    In 2011, a video of the This American LIfe host talking about creativity spread across the internet. But for Glass, it was a "weirdly impersonal" experience.

    In 2011, David Shiyang Liu created a video that animated words spoken by This American Life's Ira Glass, and posted it to Vimeo. It went crazy viral.

    The original video has logged over 800,000 views alone, and posts of Liu's video on YouTube and elsewhere have added at least another 100,000 views. The video has also inspired a few other videos using Glass' words — and it's apparently become something of a standard exercise for designers and design students.

    The audio came from a video Glass had shot for Current TV two years earlier (and posted by PRI on YouTube), in which Glass talked more expansively about the creative process.

    View this video on YouTube

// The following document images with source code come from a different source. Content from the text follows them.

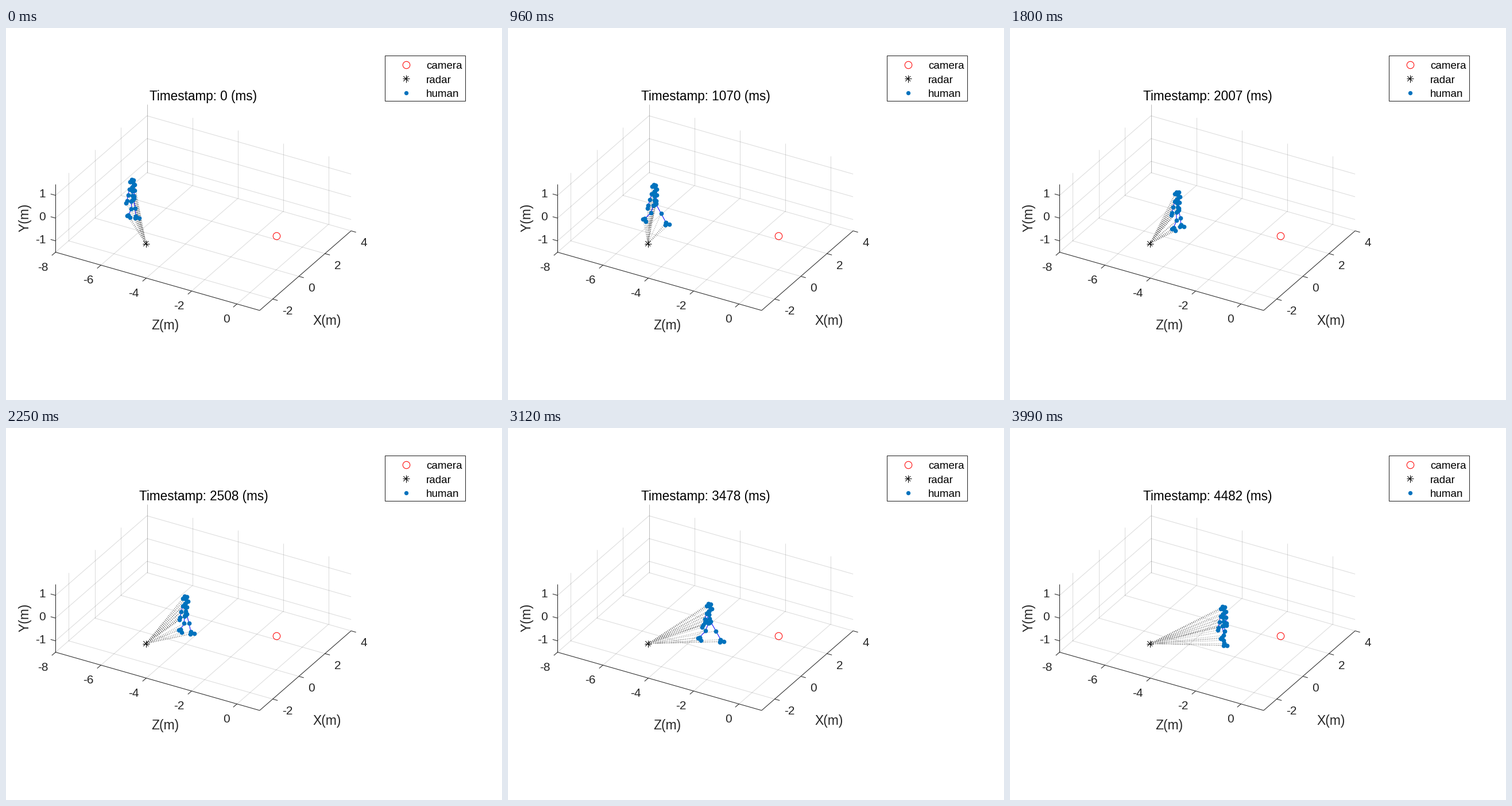
Recreate the animation shown at these times as a matplotlib script. Size 864x648 px, loop 4020 ms.

```python
import numpy as np
import matplotlib.pyplot as plt
from matplotlib.animation import FuncAnimation
from matplotlib.patches import Rectangle

W, H, DPI = 864, 648, 150
FRAMES, STEP = 134, 30
THIN = 0.5
INK, BLUE = "#262626", (0, 0.447, 0.741)
GAP = [(np.nan, np.nan)]

plt.rcParams["font.family"] = "Liberation Sans"
fig = plt.figure(figsize=(W / DPI, H / DPI), dpi=DPI, facecolor="white")
ax = fig.add_axes([0, 0, 1, 1])
ax.set(xlim=(0.3, W + 0.3), ylim=(H + 0.3, 0.3))
ax.axis("off")


def project(x, y, z):
    """Orthographic view of the room, in stage pixels."""
    return np.array([470.9 + 22.75 * x + 39.5 * z,
                     362.2 - 19.8 * x - 39.6 * y + 11.27 * z])


def line(a, b, color=INK, z=1):
    ax.plot([a[0], b[0]], [a[1], b[1]], color=color, lw=THIN, zorder=z,
            solid_capstyle="butt")


def label(x, y, s, size=10, ha="center", color=INK, **kw):
    return ax.text(x, y, s, fontsize=size, ha=ha, color=color,
                   **{"va": "baseline", **kw})


def marker(x, y, kind):
    if kind == "camera":
        ax.plot(x, y, "o", ms=6, mfc="none", mec="red", mew=THIN, zorder=6)
    elif kind == "radar":
        for a in np.arange(4) * np.pi / 4:
            dx, dy = 6.2 * np.cos(a), 6.2 * np.sin(a)
            line((x - dx, y - dy), (x + dx, y + dy), "black", 6)
    else:
        ax.plot(x, y, "o", ms=3.5, color=BLUE, mew=0, zorder=6)


# Room: x in [-3, 4], y in [-1.5, 1.5], z in [-8, 1]
X0, X1, Y0, Y1, Z0, Z1 = -3, 4, -1.5, 1.5, -8, 1
GRID = (0.15, 0.15, 0.15, 0.16)
for x in (-2, 0, 2, 4):
    line(project(x, Y0, Z0), project(x, Y0, Z1), GRID)
    line(project(x, Y0, Z0), project(x, Y1, Z0), GRID)
    p = project(x, Y0, Z1)
    line(p, p + (8.6, 2.4))
    label(p[0] + 16.5, p[1] + 26.8, str(x), ha="left")
for z in (-8, -6, -4, -2, 0):
    line(project(X0, Y0, z), project(X1, Y0, z), GRID)
    line(project(X1, Y0, z), project(X1, Y1, z), GRID)
    p = project(X0, Y0, z)
    line(p, p + (-6.5, 5.6))
    label(p[0] - 12.8, p[1] + 32.3, str(z), ha="right")
for y in (-1, 0, 1):
    line(project(X0, y, Z0), project(X1, y, Z0), GRID)
    line(project(X1, y, Z0), project(X1, y, Z1), GRID)
    p = project(X0, y, Z0)
    line(p, p + (-8.6, -2.4))
    label(p[0] - 17, p[1] + 3.8, str(y), ha="right")
line(project(X0, Y0, Z0), project(X0, Y1, Z0))
line(project(X0, Y0, Z0), project(X0, Y0, Z1))
line(project(X0, Y0, Z1), project(X1, Y0, Z1))

label(277.5, 525.5, "Z(m)", 11)
label(559, 517, "X(m)", 11)
label(33, 331, "Y(m)", 11, rotation=90, va="center")
title = label(344.3, 126.5, "", 10.8, color="black")

RADAR = np.array([244, 376])
marker(471, 362.7, "camera")
marker(*RADAR, "radar")

ax.add_patch(Rectangle((660, 48), 140.5, 79.5, fc="white", ec=INK, lw=THIN))
for i, name in enumerate(("camera", "radar", "human")):
    marker(697, 64 + 24.7 * i, name)
    label(732.5, 71.2 + 24.7 * i, name, 9, ha="left", color="black")

rays, = ax.plot([], [], color="0.5", lw=THIN, ls=(0, (1, 2)),
                dash_capstyle="butt", zorder=3)
bones, = ax.plot([], [], color="blue", lw=THIN, zorder=4)
joints, = ax.plot([], [], "o", ms=3.7, color=BLUE, mew=0, zorder=5)

# Path of the hips across the stage
T = [0, 18, 45, 75, 87, 104, 133]
HIP_X = [220.5, 239, 271, 313, 328, 351, 372]
HIP_Y = [300.5, 303.5, 312, 326.5, 331, 339, 344]
STRIDE = 38
FORWARD = np.array([39.5, 11.27])
SIDE = np.array([22.75, -19.8])


def arm(shoulder, tilt):
    steps = [(0, 0), (tilt, 10), (2 * tilt, 20), (2.5 * tilt, 24.5)]
    return [shoulder + np.array(s) for s in steps]


def leg(hip, side, reach, lift):
    """One leg; reach is the foot's lead over the hips in metres."""
    top = hip + side * 0.09 * SIDE
    ankle = hip + (0, 28.5 - lift) + reach * FORWARD + side * 0.1 * SIDE
    ankle[0] += 6 * abs(reach) - 1
    lead = np.clip(0.5 + 3 * reach, 0, 1)
    knee = (top + ankle) / 2 + (0.5 + 2.7 * (1 - lead), 0.8)
    heel = ankle + (-3 + 2 * lead, 1 + 3 * lead)
    toe = ankle + (2 + 4 * lead, 5 - 2 * lead)
    return [hip, top, knee, ankle, heel, toe, ankle]


def body(n):
    """Joint chains of the walker."""
    hip = np.array([np.interp(n, T, HIP_X), np.interp(n, T, HIP_Y)])
    neck = hip - (0.5, 23.5 - 3.5 * min(n / 87, 1))
    phase = 2 * np.pi * (n - 87) / STRIDE
    gap = -0.86 * np.cos(phase)
    lift = 4 * np.sin(phase)
    swing = np.clip((n - 40) / 47, 0, 1)
    left, right = neck + 0.2 * SIDE, neck - 0.2 * SIDE
    face = [(0, 0), (1, -8), (-4, -9), (-1, -12.3), (2.5, -11.8)]
    return [
        [neck + np.array(f) for f in face],
        [neck + s * (hip - neck) for s in (0, 0.33, 0.66, 1)],
        [neck] + arm(left, -5 * gap * swing - 0.6),
        [neck] + arm(right, -2.1 - gap),
        leg(hip, 1, gap / 2, max(lift, 0)),
        leg(hip, -1, -gap / 2, max(-lift, 0)),
    ]


def draw(n):
    chains = body(n)
    pts = np.array([p for c in chains for p in c])
    joints.set_data(pts[:, 0], pts[:, 1])
    bones.set_data(*np.array([p for c in chains for p in [*c, *GAP]]).T)
    spots = np.unique(pts.round(3), axis=0)
    rays.set_data(*np.array([q for p in spots for q in (RADAR, p, *GAP)]).T)
    # The clock skips one tick late in the walk
    tick = n + (n > 118)
    title.set_text(f"Timestamp: {round(tick * 33.4445)} (ms)")
    return rays, bones, joints, title


anim = FuncAnimation(fig, draw, frames=FRAMES, interval=STEP, repeat=True,
                     repeat_delay=0, blit=False)
plt.show()
```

    This is the section from which Liu pulled the audio for his project — note how Liu snipped out the bit about sorghum, among other smart edits. (It's worth watching the entire thing: Here are parts one, two, and four.)

    BuzzFeed recently asked Glass what it was like to watch this all go viral without any input or effort on his part. Here is his response, in his own (lightly edited) words:

    "It’s just so random.

    "I don’t feel proud of it, do you know what I mean, the way I feel proud of episodes of the radio show that I killed myself on.

    It feels like, 'Oh, I said something, and it just got printed on a billboard without me knowing, and I guess that's OK with me.'

    Any time that I Google my own name or search Twitter on my own name, a fair percentage of what's being written about me is just people on the internet passing around those videos. Visibly. Some days, it's more people talking about those videos than talking about the radio show."

    "Still, I won’t rest until it’s a Sheryl Crow song. I’m sorry, that’s like, a terrible line.

    "And so, I feel OK about the video.